• Task requirements: Please state how many lines of the material contain "feGaussianBlur", giving nothing but the number.

• Records for processing:
----------------

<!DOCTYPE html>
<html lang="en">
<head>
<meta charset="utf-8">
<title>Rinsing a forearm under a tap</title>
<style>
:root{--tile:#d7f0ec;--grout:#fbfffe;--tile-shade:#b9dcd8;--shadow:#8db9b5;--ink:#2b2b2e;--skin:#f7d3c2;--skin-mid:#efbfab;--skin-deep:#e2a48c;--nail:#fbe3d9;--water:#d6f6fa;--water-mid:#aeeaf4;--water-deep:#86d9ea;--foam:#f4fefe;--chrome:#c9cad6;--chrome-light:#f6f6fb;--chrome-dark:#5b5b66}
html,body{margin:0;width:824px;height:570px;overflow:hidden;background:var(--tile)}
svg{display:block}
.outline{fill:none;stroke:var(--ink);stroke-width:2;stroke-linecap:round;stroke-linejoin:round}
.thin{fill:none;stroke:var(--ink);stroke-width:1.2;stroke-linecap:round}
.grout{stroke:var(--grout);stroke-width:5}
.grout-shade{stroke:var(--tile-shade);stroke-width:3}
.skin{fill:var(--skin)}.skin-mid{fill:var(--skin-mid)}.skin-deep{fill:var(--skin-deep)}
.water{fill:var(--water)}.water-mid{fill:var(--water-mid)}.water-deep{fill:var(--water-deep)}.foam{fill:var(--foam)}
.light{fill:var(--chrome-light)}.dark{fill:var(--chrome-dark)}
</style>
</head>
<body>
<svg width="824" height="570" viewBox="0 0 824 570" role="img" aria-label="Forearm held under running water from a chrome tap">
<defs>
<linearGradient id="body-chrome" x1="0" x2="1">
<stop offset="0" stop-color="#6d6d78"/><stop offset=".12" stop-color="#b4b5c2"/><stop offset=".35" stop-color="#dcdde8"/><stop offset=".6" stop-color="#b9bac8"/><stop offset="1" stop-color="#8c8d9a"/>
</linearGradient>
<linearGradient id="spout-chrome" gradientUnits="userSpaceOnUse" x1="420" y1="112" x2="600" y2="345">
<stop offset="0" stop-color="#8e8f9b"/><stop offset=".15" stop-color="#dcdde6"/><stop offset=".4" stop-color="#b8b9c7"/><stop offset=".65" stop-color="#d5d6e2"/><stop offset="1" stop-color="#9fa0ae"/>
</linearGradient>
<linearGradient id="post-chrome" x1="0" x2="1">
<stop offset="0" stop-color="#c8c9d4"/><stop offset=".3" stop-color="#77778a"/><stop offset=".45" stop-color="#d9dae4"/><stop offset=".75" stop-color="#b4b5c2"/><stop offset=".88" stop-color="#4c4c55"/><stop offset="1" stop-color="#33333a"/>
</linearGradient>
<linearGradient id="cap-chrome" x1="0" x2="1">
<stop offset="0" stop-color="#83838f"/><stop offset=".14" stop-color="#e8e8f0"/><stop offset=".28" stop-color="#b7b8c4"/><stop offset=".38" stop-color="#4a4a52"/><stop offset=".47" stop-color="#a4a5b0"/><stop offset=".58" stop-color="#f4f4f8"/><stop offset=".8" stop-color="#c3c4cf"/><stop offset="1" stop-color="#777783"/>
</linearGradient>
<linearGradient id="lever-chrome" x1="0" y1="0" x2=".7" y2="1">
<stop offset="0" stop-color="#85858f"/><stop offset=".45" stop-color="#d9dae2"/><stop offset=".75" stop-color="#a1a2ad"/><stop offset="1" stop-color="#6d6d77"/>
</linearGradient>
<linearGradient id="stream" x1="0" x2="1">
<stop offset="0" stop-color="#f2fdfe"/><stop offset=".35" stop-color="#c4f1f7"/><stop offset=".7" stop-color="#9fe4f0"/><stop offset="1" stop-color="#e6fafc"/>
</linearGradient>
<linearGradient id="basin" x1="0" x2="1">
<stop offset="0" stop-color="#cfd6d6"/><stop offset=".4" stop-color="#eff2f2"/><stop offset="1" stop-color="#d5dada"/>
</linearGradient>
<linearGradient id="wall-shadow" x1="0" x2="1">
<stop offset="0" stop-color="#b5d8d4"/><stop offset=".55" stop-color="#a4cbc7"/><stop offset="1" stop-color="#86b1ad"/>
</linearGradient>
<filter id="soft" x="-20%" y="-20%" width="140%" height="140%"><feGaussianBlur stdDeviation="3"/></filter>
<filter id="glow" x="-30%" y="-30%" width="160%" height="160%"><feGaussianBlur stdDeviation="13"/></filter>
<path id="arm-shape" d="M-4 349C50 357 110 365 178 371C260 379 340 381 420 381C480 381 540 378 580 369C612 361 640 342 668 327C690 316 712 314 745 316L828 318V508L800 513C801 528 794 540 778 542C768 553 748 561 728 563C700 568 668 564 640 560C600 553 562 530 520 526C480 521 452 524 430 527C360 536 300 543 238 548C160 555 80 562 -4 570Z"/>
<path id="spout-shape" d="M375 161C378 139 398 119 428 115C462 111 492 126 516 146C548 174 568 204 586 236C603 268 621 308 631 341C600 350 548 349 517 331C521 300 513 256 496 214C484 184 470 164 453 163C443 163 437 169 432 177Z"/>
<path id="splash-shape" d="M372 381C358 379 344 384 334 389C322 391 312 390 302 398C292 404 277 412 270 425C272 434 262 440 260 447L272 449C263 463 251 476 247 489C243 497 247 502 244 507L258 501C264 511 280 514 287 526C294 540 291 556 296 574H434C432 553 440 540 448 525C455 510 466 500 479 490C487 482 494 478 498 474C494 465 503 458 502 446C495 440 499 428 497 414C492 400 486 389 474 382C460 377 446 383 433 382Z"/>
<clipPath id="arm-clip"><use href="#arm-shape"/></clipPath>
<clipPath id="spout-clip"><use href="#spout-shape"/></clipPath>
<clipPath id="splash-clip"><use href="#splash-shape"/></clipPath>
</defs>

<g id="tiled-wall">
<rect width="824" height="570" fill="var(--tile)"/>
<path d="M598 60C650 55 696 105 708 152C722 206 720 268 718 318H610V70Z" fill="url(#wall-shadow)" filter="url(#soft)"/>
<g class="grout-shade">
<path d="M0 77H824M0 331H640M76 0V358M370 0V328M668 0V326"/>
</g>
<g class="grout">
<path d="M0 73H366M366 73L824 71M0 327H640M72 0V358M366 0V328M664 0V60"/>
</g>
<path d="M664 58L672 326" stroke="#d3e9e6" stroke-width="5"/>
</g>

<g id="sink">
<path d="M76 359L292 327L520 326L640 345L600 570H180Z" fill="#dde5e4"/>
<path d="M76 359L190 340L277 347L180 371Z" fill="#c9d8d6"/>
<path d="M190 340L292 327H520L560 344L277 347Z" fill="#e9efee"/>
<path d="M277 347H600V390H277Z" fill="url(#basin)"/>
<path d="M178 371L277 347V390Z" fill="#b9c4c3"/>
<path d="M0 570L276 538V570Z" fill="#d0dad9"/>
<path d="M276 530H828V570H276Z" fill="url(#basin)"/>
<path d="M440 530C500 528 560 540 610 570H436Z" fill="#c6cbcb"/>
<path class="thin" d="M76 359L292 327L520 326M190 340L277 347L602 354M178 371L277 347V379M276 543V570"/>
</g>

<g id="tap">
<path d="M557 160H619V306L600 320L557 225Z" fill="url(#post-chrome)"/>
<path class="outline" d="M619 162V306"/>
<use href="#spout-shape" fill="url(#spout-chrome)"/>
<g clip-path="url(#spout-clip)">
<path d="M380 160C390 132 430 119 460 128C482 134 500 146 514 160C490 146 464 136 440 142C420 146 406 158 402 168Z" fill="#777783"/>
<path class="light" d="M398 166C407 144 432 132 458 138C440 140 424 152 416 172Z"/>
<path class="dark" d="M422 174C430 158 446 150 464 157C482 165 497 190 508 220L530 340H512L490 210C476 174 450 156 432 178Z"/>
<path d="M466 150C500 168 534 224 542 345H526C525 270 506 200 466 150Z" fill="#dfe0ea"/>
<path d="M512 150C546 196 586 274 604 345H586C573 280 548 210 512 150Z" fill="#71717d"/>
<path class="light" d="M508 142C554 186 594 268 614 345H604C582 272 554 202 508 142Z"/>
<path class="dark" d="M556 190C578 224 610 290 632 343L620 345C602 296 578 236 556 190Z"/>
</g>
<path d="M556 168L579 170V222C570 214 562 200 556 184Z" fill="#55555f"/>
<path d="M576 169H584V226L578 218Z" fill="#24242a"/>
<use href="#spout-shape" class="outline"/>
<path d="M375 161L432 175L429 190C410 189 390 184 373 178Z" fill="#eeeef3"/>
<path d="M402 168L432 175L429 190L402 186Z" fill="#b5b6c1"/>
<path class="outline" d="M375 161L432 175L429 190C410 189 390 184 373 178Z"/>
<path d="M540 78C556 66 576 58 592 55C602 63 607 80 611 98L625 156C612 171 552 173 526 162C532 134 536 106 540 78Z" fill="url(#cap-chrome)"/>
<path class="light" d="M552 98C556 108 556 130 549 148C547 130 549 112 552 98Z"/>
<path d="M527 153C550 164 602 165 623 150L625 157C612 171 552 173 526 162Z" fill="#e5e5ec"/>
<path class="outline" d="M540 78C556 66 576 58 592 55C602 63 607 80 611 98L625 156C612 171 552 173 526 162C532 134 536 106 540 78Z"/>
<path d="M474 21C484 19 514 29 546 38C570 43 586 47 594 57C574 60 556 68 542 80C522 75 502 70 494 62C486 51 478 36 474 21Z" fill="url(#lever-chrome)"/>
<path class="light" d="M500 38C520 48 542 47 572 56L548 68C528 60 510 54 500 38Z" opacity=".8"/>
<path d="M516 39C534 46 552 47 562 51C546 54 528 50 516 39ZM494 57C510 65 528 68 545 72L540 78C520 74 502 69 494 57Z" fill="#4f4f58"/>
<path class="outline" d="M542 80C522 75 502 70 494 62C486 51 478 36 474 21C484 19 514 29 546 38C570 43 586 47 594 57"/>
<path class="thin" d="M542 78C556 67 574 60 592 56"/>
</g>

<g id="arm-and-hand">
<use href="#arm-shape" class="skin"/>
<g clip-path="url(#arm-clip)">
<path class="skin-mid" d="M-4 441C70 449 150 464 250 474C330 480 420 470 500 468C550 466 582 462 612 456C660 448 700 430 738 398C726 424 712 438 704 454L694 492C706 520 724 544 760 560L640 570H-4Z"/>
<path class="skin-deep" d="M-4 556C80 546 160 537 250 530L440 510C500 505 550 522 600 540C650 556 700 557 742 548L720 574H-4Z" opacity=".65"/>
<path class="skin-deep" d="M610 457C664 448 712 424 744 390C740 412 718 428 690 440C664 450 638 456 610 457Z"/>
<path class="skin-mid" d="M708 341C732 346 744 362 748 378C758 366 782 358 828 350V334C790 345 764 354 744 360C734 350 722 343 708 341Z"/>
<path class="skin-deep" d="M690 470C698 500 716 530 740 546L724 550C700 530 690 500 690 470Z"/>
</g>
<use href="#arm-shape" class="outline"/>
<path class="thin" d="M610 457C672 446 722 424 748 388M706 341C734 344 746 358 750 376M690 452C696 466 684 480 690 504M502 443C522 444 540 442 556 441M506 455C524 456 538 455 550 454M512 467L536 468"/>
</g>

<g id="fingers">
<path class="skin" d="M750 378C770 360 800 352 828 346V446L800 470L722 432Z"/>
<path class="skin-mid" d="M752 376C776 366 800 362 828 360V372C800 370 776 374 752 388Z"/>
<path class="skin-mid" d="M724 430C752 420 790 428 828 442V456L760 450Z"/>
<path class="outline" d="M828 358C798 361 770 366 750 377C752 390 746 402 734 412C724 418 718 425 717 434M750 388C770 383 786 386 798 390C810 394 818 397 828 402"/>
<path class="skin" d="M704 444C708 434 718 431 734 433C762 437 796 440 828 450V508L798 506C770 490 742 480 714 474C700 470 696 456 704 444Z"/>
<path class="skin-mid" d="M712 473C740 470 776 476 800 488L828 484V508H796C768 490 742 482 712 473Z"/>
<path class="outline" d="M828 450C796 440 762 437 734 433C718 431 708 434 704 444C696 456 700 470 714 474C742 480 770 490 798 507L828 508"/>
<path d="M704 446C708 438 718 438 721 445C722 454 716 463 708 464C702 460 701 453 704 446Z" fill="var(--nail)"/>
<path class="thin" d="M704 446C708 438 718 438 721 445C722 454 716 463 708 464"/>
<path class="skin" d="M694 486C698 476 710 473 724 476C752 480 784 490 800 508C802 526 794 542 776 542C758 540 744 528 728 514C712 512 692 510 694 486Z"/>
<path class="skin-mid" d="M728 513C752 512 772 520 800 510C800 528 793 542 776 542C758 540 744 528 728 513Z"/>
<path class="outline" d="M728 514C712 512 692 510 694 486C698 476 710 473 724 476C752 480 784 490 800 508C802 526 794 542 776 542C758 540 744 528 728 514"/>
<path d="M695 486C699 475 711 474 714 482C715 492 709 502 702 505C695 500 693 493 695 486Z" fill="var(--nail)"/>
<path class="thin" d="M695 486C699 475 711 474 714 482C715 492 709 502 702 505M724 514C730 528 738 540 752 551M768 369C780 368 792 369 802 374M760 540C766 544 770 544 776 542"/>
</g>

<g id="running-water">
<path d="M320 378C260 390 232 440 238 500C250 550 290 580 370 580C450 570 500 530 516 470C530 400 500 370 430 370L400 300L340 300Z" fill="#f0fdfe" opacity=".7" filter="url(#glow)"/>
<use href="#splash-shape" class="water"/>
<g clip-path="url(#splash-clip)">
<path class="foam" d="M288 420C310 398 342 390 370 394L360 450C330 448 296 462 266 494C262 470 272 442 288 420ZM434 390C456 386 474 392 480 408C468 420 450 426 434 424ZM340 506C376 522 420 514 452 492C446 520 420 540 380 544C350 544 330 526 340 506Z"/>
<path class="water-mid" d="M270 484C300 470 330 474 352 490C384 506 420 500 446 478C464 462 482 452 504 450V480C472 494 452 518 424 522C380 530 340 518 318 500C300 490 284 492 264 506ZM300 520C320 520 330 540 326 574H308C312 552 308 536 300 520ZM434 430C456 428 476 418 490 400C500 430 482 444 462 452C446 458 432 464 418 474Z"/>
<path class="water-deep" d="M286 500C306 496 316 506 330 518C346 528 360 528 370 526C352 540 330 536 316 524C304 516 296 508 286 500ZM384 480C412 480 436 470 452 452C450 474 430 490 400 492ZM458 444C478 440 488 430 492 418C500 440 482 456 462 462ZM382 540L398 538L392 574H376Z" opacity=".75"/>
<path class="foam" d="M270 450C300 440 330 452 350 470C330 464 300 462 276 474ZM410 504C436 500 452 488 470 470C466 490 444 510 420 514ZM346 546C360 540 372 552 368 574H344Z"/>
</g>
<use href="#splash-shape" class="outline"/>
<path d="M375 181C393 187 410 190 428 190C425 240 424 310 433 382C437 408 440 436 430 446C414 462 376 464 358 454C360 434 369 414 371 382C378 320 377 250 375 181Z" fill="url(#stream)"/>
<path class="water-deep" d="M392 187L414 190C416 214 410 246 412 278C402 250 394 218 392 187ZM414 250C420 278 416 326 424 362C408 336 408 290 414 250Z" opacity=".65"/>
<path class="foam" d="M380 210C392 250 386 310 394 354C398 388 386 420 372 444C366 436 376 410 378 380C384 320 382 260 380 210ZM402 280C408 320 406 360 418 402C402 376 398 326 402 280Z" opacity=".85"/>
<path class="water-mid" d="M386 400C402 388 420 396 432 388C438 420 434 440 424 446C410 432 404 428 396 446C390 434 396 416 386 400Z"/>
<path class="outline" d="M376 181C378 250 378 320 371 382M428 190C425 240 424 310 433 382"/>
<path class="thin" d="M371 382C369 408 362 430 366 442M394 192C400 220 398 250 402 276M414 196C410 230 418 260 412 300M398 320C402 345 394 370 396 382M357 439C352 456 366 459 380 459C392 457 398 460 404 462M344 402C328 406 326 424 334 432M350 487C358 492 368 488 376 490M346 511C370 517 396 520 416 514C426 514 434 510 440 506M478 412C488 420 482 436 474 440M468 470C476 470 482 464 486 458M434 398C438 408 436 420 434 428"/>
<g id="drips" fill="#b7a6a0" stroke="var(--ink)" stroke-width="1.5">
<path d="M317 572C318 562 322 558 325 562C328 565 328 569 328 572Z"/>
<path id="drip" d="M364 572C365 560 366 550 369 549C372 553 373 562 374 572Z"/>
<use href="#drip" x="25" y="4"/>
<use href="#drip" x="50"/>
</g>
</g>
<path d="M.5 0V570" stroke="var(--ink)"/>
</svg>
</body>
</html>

----------------

• Result: 2